Thursday, September 1, 2011

THE BEAUTIFUL IDEA THAT A WASHED-UP FORMER ALCOHOLIC BALLPLAYER OF LIMITED INTELLIGENCE AND A PERENNIAL PH.D CANDIDATE CAN FALL IN LOVE WITH EACH OTHER: Michael Schur discusses in great detail the brilliance of Cheers, noting (among other things) the importance of Vera:
They did such a good job establishing this place at the bar where they spend all this time, and in certain ways, all the characters need it as a place to be. [Vera served as a] genuine reminder that there’s a life that exists outside the camera. If they didn’t have that, it would be The Iceman Cometh and it would be incredibly depressing: These awful fat alcoholics who didn’t leave the stupid bar, but they did a great job reminding you that these people have lives outside of the bar.
And in the midst of discussing his favorite characters:
I loved Coach and Woody because Coach and Woody are very stupid and stupid is the nuclear weapon of comedy. In terms of pure belly laughs, nothing will ever beat stupid people.... On The Office it was sort of half Michael and half Creed. Creed’s all crazy and stupid but Michael’s really the moron, and on Parks and Rec it’s Andy. You know pretty much every comedy show has one character whose primary character trait is stupidity, and they always are really funny.
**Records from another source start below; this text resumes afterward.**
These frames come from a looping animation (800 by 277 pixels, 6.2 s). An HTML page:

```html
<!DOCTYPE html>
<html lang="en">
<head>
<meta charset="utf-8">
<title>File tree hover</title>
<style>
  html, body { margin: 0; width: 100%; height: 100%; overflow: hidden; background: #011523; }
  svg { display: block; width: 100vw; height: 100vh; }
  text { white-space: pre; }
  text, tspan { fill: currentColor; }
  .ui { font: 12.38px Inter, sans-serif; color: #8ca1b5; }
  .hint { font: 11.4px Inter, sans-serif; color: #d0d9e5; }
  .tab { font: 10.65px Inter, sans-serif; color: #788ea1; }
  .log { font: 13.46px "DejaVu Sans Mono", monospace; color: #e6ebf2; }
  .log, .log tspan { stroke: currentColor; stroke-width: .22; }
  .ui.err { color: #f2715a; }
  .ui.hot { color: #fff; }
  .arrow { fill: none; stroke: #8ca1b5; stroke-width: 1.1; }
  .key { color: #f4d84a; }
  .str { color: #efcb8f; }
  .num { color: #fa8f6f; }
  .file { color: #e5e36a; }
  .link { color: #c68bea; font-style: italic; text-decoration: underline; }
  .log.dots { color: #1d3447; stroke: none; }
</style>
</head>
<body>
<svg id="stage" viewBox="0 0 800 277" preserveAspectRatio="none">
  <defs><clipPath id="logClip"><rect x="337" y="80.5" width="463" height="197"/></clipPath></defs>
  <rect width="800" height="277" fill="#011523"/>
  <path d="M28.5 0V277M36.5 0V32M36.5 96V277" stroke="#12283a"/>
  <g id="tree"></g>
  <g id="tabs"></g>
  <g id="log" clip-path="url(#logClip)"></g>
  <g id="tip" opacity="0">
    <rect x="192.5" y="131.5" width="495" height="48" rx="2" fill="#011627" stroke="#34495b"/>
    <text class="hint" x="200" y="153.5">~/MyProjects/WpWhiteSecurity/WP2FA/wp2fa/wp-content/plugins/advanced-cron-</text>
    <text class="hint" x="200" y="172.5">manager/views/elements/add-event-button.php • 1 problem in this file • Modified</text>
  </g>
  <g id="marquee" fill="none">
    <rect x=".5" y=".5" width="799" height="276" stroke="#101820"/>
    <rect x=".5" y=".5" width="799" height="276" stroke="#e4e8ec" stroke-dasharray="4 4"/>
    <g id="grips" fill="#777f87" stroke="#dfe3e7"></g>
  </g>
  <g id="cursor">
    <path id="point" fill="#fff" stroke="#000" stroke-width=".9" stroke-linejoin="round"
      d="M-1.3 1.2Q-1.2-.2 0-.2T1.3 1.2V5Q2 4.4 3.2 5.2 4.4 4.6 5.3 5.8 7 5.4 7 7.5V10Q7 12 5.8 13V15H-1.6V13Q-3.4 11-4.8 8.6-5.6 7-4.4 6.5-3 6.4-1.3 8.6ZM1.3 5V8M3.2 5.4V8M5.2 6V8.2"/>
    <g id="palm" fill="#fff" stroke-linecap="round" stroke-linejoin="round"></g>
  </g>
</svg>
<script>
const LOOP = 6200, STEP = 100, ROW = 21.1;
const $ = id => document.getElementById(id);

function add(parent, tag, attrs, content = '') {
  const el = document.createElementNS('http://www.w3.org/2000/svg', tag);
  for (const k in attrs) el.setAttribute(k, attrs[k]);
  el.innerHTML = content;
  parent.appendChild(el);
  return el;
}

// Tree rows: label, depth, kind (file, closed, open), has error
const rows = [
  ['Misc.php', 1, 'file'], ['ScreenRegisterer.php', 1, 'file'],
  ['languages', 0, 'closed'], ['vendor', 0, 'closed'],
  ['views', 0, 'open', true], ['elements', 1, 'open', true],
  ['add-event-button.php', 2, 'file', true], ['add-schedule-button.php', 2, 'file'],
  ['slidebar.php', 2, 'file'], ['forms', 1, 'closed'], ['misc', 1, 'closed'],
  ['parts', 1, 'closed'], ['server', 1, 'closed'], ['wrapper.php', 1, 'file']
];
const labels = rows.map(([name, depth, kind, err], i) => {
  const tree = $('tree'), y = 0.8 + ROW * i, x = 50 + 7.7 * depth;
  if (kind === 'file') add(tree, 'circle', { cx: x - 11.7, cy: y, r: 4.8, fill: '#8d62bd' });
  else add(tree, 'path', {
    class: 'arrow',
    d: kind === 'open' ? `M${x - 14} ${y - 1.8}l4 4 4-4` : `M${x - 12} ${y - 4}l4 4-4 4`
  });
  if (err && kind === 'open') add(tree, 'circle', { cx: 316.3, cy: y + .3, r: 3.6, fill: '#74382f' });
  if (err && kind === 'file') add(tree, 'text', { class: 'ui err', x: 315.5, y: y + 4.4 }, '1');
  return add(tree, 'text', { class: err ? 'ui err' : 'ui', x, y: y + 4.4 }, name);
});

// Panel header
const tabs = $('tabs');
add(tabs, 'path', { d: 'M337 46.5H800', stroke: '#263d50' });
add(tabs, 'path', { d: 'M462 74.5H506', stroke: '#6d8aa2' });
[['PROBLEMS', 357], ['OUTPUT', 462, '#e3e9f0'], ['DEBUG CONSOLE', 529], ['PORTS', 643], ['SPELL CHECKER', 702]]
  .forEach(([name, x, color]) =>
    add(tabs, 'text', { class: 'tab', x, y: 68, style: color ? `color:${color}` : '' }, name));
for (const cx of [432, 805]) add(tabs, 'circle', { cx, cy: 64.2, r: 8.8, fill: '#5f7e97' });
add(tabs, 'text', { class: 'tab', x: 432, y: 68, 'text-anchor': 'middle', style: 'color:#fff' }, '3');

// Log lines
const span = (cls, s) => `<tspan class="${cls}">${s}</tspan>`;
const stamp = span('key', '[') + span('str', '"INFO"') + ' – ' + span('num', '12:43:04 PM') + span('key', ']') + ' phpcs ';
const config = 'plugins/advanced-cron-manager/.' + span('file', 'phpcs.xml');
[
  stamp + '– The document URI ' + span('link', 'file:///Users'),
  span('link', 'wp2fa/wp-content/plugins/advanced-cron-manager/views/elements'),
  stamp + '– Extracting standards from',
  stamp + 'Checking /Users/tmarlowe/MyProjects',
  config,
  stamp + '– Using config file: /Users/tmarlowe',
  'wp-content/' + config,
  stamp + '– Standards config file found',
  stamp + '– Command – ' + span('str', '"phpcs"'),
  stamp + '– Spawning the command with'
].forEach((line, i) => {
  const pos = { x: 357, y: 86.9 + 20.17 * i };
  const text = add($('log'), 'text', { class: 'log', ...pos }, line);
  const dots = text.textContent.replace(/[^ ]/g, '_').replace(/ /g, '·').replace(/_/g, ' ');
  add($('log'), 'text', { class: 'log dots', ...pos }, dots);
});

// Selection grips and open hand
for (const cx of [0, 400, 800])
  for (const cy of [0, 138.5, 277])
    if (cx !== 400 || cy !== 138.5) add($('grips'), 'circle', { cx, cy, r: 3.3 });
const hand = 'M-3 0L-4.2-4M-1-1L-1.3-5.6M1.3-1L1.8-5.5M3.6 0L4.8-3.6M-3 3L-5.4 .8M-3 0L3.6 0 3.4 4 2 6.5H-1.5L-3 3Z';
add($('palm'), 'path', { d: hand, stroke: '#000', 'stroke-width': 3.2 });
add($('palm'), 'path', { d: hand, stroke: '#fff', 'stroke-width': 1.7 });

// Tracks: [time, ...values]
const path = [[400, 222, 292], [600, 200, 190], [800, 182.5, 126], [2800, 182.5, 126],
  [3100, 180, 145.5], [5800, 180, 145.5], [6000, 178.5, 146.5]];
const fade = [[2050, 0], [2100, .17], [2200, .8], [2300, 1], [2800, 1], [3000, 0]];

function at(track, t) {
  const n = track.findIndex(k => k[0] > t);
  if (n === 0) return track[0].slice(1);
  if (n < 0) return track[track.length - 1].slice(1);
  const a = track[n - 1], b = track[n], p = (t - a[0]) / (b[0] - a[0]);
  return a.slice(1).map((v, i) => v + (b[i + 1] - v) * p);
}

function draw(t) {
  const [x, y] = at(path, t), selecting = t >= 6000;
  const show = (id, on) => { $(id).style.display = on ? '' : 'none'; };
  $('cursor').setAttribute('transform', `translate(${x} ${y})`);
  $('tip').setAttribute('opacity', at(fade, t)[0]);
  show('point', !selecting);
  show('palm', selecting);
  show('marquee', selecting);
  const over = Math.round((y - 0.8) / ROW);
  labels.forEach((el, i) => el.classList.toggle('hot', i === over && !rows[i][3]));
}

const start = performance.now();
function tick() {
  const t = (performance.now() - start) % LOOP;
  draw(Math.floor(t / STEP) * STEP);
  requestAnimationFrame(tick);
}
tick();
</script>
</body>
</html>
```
1 comment:

  1. isaac_spaceman3:21 PM

    Maybe part of the problem of commenting on these things is that Schur says so much that there's nothing left to say.  I loved the Office and P&R is my favorite sit-com right now (don't know if I love Louie better, but it's not a sit-com), but until I read this piece and AV Club's ep-by-ep breakdown of last season of P&R and the NYT piece about the Decemberists and Infinite Jest, I didn't know how serious and deep a thinker he is about his craft.  Bonus points for being not creepy or obsessive or self-destructive about it, like, say, Dan Harmon or the angry man whose name rhyme with Surt Kutter.